- Issue a Call to Action on Cancer Screening and Early Detection:
- To deliver the message of urgency and increased access to get back on track after more than 9.5 million missed cancer screenings in the United States as a result of the COVID-19 pandemic. With regular recommended screenings, we can often catch cancer when there may be more effective treatment options or even prevent it from developing by removing pre-cancerous tissue.
- To help ensure equitable access to screening and prevention through at-home screening (especially for colon cancer and HPV, the virus that causes cervical, head, neck and other cancers), mobile screening in communities without easy access to a clinic, through the community health networks we have built and strengthened during the COVID-19 pandemic, and other ways to reduce barriers to cancer screening.
- NCI will organize the collective efforts of the NCI cancer centers, and other networks such as the NCI Community Oncology Research Network (NCORP), to offer new access points to compensate for millions of delayed cancer screenings due to the pandemic, with a focus on reaching those individuals most at risk.
- Federal agencies, led by the NCI, will develop a focused program to expeditiously study and evaluate multicancer detection tests, like we did for COVID-19 diagnostics, which could help detect cancers when there may be more effective treatment options.
- The Department of Health and Human Services (HHS) commits to accelerating efforts to nearly eliminate cervical cancer through screening and HPV vaccination, with a particular focus on reaching people who are most at risk.
- The President’s Cancer panel this week released a report “Closing Gaps in Cancer Screening” laying out recommendations focused on connecting people, communities, and systems to increase equity and access.
- Host a White House Cancer Moonshot Summit, bringing together agency leadership, patient organizations, biopharmaceutical companies, the research, public health, and healthcare communities and more to highlight innovation, progress, and new commitments toward ending cancer as we know it.
- Build on a White House Cancer Roundtable Conversation Series hosted over the last six months, with experts, including people living with cancer, caregivers, and survivors. These discussions focused on cancer prevention, early detection, clinical trial design and access, patient support and navigation, childhood cancer, learning from all patients and issues relating to equity in access and outcomes. Going forward, this will include discussions on additional topics and the knowledge gained will continue to inform this whole-of-government approach on cancer.
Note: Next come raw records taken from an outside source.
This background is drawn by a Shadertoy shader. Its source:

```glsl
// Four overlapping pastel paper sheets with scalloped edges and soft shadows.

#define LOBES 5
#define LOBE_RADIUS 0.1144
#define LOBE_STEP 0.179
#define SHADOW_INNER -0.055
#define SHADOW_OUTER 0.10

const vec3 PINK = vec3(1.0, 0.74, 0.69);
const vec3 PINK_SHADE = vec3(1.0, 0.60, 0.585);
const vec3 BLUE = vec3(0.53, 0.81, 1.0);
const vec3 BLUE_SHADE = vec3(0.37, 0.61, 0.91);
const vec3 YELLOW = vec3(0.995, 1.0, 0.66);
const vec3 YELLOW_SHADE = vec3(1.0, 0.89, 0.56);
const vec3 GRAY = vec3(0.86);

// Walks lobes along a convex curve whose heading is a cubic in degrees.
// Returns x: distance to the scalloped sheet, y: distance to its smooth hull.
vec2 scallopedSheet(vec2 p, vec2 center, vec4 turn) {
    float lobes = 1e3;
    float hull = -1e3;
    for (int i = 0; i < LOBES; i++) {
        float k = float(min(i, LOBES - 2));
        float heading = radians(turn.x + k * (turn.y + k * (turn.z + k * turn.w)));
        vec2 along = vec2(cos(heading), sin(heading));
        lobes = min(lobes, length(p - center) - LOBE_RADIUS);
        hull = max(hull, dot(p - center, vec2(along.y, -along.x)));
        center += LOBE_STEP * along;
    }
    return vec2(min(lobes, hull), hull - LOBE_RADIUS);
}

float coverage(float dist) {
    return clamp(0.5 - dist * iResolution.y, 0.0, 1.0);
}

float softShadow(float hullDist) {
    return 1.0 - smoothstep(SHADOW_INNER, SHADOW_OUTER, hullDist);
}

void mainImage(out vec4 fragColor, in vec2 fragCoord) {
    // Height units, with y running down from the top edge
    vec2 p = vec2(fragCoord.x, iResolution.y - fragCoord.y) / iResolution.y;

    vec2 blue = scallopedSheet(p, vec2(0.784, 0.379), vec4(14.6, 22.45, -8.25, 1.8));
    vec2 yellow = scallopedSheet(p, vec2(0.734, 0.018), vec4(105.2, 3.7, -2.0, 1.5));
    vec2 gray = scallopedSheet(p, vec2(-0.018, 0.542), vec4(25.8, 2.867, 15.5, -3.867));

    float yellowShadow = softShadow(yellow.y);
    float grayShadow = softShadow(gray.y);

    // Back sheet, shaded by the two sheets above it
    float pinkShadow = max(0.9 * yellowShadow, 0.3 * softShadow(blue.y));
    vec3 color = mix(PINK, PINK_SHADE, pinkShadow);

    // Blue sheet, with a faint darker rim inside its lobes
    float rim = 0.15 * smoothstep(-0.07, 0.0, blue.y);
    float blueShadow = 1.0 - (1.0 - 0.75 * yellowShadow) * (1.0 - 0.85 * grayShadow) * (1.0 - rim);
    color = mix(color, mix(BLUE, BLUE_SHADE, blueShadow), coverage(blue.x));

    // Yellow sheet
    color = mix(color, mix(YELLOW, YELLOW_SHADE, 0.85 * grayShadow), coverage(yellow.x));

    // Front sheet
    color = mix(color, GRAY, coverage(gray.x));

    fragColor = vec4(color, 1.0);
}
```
- Require an All-Hands-On-Deck Approach. President Biden calls on the private sector, foundations, academic institutions, healthcare providers, and all Americans to take on the mission of reducing the deadly impact of cancer and improving patient experiences in the diagnosis, treatment, and survival of cancer. Progress will be informed by people living with cancer, caregivers, and families and contributed by all parts of the oncology community and beyond. We invite all Americans to share perspectives and ideas, and organizations, companies, and institutions to share actions they plan to take as part of this mission at whitehouse.gov/cancermoonshot.